WCI Communities, based in Bonita Springs, Fla., is another builder that has profited from using virtual reality extensively because of its emphasis on high-end condominiums. They take one to two years to build, and pre-selling is critical. The tours can be viewed on the company's Web site and in the sales center. They also are available on CDs and DVDs, says Mike Curtin, senior vice president of sales and marketing.
Where WCI gets the real bang for its buck, he says, is on its golf course tour.
"Golfers are crazy people, they really are," says Curtin, counting himself among them. The course has to be to their liking, but it's tough to tell how good a course will be until it's grown in. That can take a year or more.
WCI's virtual tour is from a bird's-eye view, flying the course 100 feet off the ground. The buyers can get a feel for the holes, the terrain, the hazards, and the difficulty of the course. Plus, buyers can preview lots that line the course and see their view before the course is even built.
Curtin should know. He used virtual reality to review every lot in Waterlefe, a community in which he bought a home.
"It's remarkable," he says. "I could show you the virtual view I have and the real picture, and it's very difficult to tell the difference. It's very, very realistic."
It had better be, Glieberman says. Planning commissions, banks, and buyers will allow a fudge factor on a rendering, but virtual reality needs to be a mirror image of the real deal.
"It looks so real, you have to make sure the lights and landscaping looks like that," he says. "You must follow through.

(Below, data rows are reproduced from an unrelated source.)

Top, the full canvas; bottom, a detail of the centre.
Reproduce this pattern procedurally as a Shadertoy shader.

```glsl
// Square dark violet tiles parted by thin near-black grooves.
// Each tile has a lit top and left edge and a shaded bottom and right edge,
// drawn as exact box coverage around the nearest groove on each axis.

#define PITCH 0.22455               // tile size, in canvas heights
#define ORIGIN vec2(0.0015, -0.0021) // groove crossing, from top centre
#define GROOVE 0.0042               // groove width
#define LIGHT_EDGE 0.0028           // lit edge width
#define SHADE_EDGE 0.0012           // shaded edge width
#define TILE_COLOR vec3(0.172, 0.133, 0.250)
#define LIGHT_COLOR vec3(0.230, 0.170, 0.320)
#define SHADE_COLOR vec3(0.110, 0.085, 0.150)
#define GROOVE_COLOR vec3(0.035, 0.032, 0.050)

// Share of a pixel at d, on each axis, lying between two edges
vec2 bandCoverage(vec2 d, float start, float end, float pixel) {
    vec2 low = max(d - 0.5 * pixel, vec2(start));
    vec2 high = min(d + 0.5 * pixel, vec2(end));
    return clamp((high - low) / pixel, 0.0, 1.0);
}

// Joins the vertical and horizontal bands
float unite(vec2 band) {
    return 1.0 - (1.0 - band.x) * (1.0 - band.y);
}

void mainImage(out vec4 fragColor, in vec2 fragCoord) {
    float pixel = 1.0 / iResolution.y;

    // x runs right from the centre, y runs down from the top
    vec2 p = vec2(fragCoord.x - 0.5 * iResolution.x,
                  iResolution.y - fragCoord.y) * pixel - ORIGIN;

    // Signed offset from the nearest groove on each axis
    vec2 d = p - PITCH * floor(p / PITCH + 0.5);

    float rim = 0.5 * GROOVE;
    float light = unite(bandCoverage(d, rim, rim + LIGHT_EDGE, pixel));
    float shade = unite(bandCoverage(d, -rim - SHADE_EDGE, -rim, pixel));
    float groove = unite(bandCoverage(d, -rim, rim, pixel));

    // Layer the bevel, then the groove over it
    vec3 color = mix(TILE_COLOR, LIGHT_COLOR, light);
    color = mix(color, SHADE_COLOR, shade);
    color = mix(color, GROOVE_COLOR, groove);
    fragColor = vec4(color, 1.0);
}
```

They see it as a picture, not a rendering. We're very careful. The house has to look like that when it's finished."
An emerging area of the field is virtual design centers. Home buyers have remote access to all the options and upgrades available on their floor plan. They can sit at home and click between oak and cherry cabinets, see what it will look like installed, and calculate the impact on their mortgage payment.

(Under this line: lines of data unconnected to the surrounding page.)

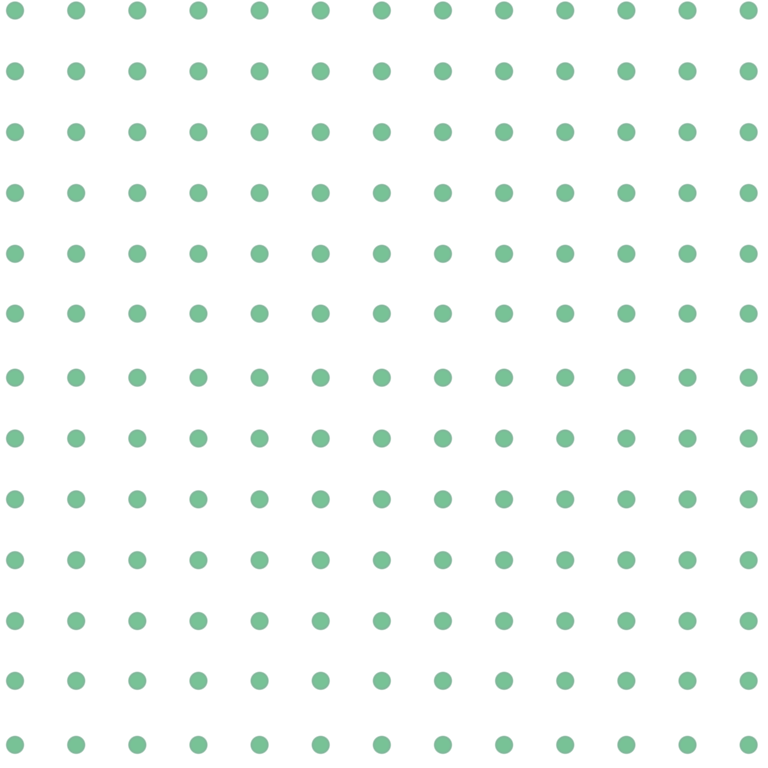
A three.js fragment shader for this pattern:

```glsl
// A 13 by 13 grid of small green dots on white, each with a greyer rim.
// Columns are even; rows repeat in blocks of six whose last row sits slightly
// high, and each dot is a distance to the nearest grid centre.

varying vec2 vUv;

// Distance to the nearest column centre
float columnOffset(float x) {
  float pitch = 0.0796;
  return mod(x - 0.0196 + 0.5 * pitch, pitch) - 0.5 * pitch;
}

// Distance to the nearest row centre, measured down from the top
float rowOffset(float y) {
  float pitch = 0.0792;
  float inBlock = mod(y - 0.0137 + 0.5 * pitch, 0.4781);
  float row = min(floor(inBlock / pitch), 5.0);
  float raised = 0.0013 * step(4.5, row);
  return inBlock - (row + 0.5) * pitch + raised;
}

void main() {
  float radius = 0.0117;
  float dist = length(vec2(columnOffset(vUv.x), rowOffset(1.0 - vUv.y)));

  // Green centre shading into a greyer rim
  vec3 green = mix(vec3(0.47, 0.76, 0.59), vec3(0.50, 0.71, 0.60),
                   smoothstep(0.0078, 0.0108, dist));

  // Soft-edged dot on white
  float dot_ = 1.0 - smoothstep(radius - 0.0013, radius + 0.0013, dist);
  gl_FragColor = vec4(mix(vec3(1.0), green, dot_), 1.0);
}
```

"By the time the customer is ready to sit down with the designer, the builder's life is a lot easier," says Aareas Interactive president Frank Guido. "You don't go through 'Do I pick beige or taupe?' Now the designer can give you good critique or design tips, or concentrate on selling upgrades."
Builders, vendors, and analysts are unanimous that virtual reality won't ever replace models. A home purchase is too large -- and too emotional -- to be done without them.

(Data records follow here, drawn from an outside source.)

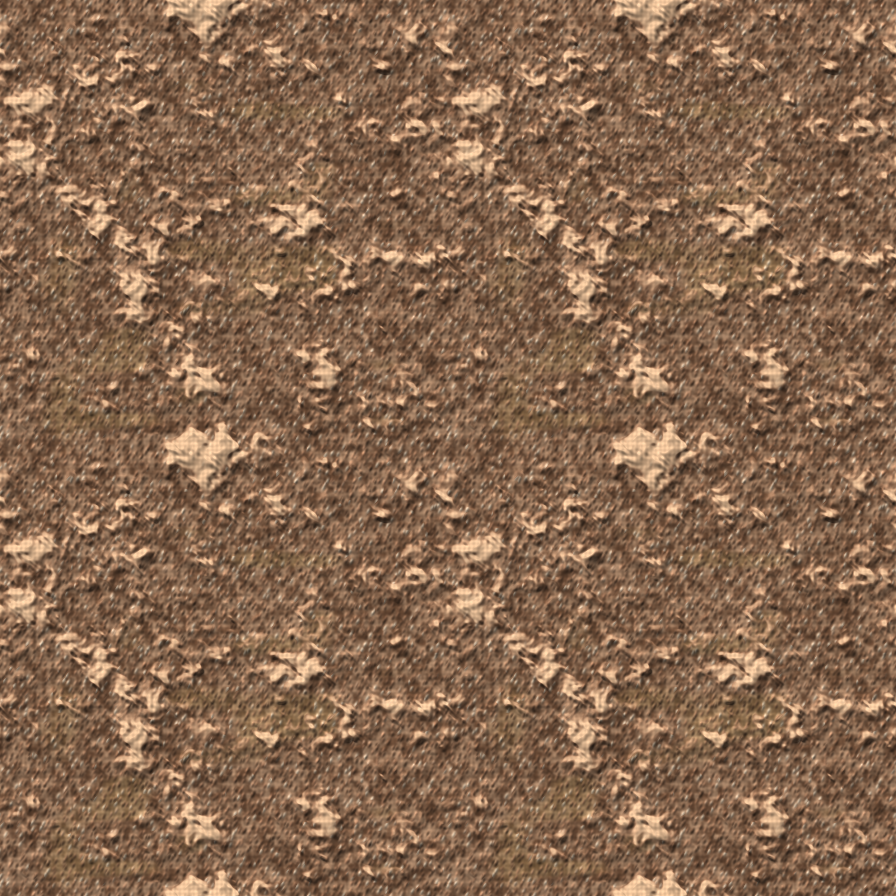
A WebGL 1 fragment shader for this texture:

```glsl
precision highp float;
// Rough brown earth with pale crumbling patches, a two by two repeat of one tile.
// Wrapping noise gathers patches along winding trails and lights them from the upper left;
// slanted cellular grains, olive stains and a fine woven grid cover the ground.
uniform vec2 u_resolution;

const float TAU = 6.2831853;

vec2 hash2(vec2 cell) {
  vec3 a = fract(cell.xyx * vec3(0.1031, 0.1030, 0.0973));
  a += dot(a, a.yzx + 33.33);
  return fract((a.xx + a.yz) * a.zy);
}

// Value noise that wraps after "cells" lattice steps
float noise(vec2 uv, vec2 cells, float seed) {
  vec2 p = uv * cells, i = floor(p), f = fract(p);
  f = f * f * (3.0 - 2.0 * f);
  float a = hash2(mod(i, cells) + seed).x;
  float b = hash2(mod(i + vec2(1.0, 0.0), cells) + seed).x;
  float c = hash2(mod(i + vec2(0.0, 1.0), cells) + seed).x;
  float d = hash2(mod(i + 1.0, cells) + seed).x;
  return mix(mix(a, b, f.x), mix(c, d, f.x), f.y);
}

float layeredNoise(vec2 uv, vec2 cells, float seed) {
  float sum = 0.0, total = 0.0, weight = 1.0;
  for (int k = 0; k < 4; k++) {
    sum += weight * noise(uv, cells, seed + float(k) * 17.0);
    total += weight;
    weight *= 0.8;
    cells *= 2.0;
  }
  return sum / total;
}

// Bell-shaped closeness to a trail, wrapping sideways
float closeness(float x, float centre, float width) {
  float d = (fract(x - centre + 0.5) - 0.5) / width;
  return exp(-d * d);
}

// Ground height: crumbs and flat ledges, raised in clumps along two winding trails
float groundHeight(vec2 uv) {
  float a = -TAU * uv.y;
  float wide = closeness(uv.x, 0.28 + 0.125 * cos(a) - 0.165 * sin(a) + 0.065 * cos(2.0 * a), 0.10);
  float narrow = closeness(uv.x, 0.78 + 0.09 * sin(a) - 0.08 * cos(2.0 * a), 0.06);
  wide *= 0.75 + 0.25 * cos(4.0 * a);
  narrow *= 0.55 + 0.4 * cos(4.0 * a - 1.2);
  vec2 bend = 0.006 * sin(TAU * (uv.yx * vec2(17.0, 13.0) + uv * vec2(5.0, 7.0)));
  float ledges = noise(uv, vec2(26.0, 72.0), 91.0) - 0.5;
  return layeredNoise(uv + bend, vec2(13.0, 14.0), 5.0) + 0.12 * ledges + 0.18 * max(wide, narrow);
}

// Blended slanted grains: x = softness, y = side lighting, z = random tone
vec3 grains(vec2 uv, vec2 cells) {
  vec2 p = uv * cells, i = floor(p);
  float peak = 0.0, total = 0.0001, lit = 0.0, tone = 0.0;
  for (int y = -1; y <= 1; y++) {
    for (int x = -1; x <= 1; x++) {
      vec2 cell = i + vec2(float(x), float(y));
      vec2 id = hash2(mod(cell, cells) + 131.0);
      vec2 o = p - cell - id;
      float along = dot(o, vec2(0.5, 0.866));
      float across = dot(o, vec2(0.866, -0.5));
      float w = exp(-9.0 * (0.5 * along * along + 1.6 * across * across));
      peak = max(peak, w);
      total += w;
      lit += w * dot(o, vec2(-0.7, 0.7));
      tone += w * fract(id.x * 7.0 + id.y * 13.0);
    }
  }
  return vec3(peak, lit, tone / total);
}

void main() {
  vec2 uv = fract(gl_FragCoord.xy / u_resolution * 2.0);

  // Brown soil with fine mottling
  float mottle = 0.5 * layeredNoise(uv, vec2(26.0), 211.0) + 0.5 * noise(uv, vec2(92.0, 76.0), 57.0);
  vec3 color = mix(vec3(0.35, 0.245, 0.175), vec3(0.62, 0.49, 0.385), smoothstep(0.22, 0.78, mottle));

  // Faint olive stains, stretched sideways
  float stain = smoothstep(0.74, 0.95, noise(uv, vec2(7.0, 16.0), 307.0));
  color = mix(color, vec3(0.60, 0.50, 0.32), 0.35 * stain);

  // Grains: some cool and light, the others dark or reddish
  vec3 grain = grains(uv, vec2(76.0, 68.0));
  vec3 dull = mix(vec3(0.30, 0.22, 0.165), vec3(0.58, 0.42, 0.32), smoothstep(0.1, 0.8, grain.z));
  vec3 grainColor = mix(dull, vec3(0.74, 0.69, 0.61), smoothstep(0.72, 0.88, grain.z));
  color = mix(color, grainColor, 0.7 * grain.x);
  color *= 1.0 + 1.9 * clamp(grain.y, -0.22, 0.22);

  // Pale crumbling patches with tan rims
  float height = groundHeight(uv);
  float upper = groundHeight(uv + vec2(-0.006, 0.011));
  float pale = smoothstep(0.60, 0.75, height);
  vec3 paleColor = mix(vec3(0.65, 0.48, 0.365), vec3(0.88, 0.73, 0.58), smoothstep(0.64, 0.80, height));
  color = mix(color, paleColor, 0.8 * pale);

  // Relief, deepest beside the patches
  float rough = smoothstep(0.52, 0.74, max(height, upper));
  color *= 1.0 + clamp((height - upper) * mix(0.8, 2.3, rough), -0.55, 0.2);

  // Fine woven grid
  vec2 thread = cos(TAU * 96.0 * uv);
  color *= 1.02 + 0.035 * (thread.x + thread.y);

  gl_FragColor = vec4(clamp(color, 0.0, 1.0), 1.0);
}
```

Marketing consultant John Schleimer, of Roseville, Calif., says builders cannot overlook the importance of fully merchandised, on-site models, especially for first-time buyers who are emotionally stimulated by models. Active adult buyers tend to be more skeptical of builders' claims of quality and execution and want to see for themselves.
Models won't disappear, but they'll be used more efficiently, supplemented by cyber-versions, because they give builders more time that can be spent selling.
"Nothing to date will take the place," says development consultant Dan Levitan, of Ft. Lauderdale, Fla., "of a live salesperson touring a live buyer through a live model."
Levitan, though, says he believes virtual models are great in pre-sale situations because "most buyers can't read a plan" and it's tough to interact with a customer while he's viewing one. He prefers to use them for warm-ups, or for holding customers until they can meet with a salesperson. He recommends, however, limiting their use to the sales center, staying away from Web-based tours that prospects can access from home.
"I think it's dangerous, to be honest," he says. "The model itself is small, the photography is not especially good, and it's not a selling experience. The physical model that's available is often not seen if someone sees a virtual model and gets turned off. You can't make a sale because of it, but you can lose a sale because of it. If it's in an environment where a sales person is present, it can be a very positive experience."
"We're all about saving time and customer satisfaction," Blake says. "This helps bring the two together."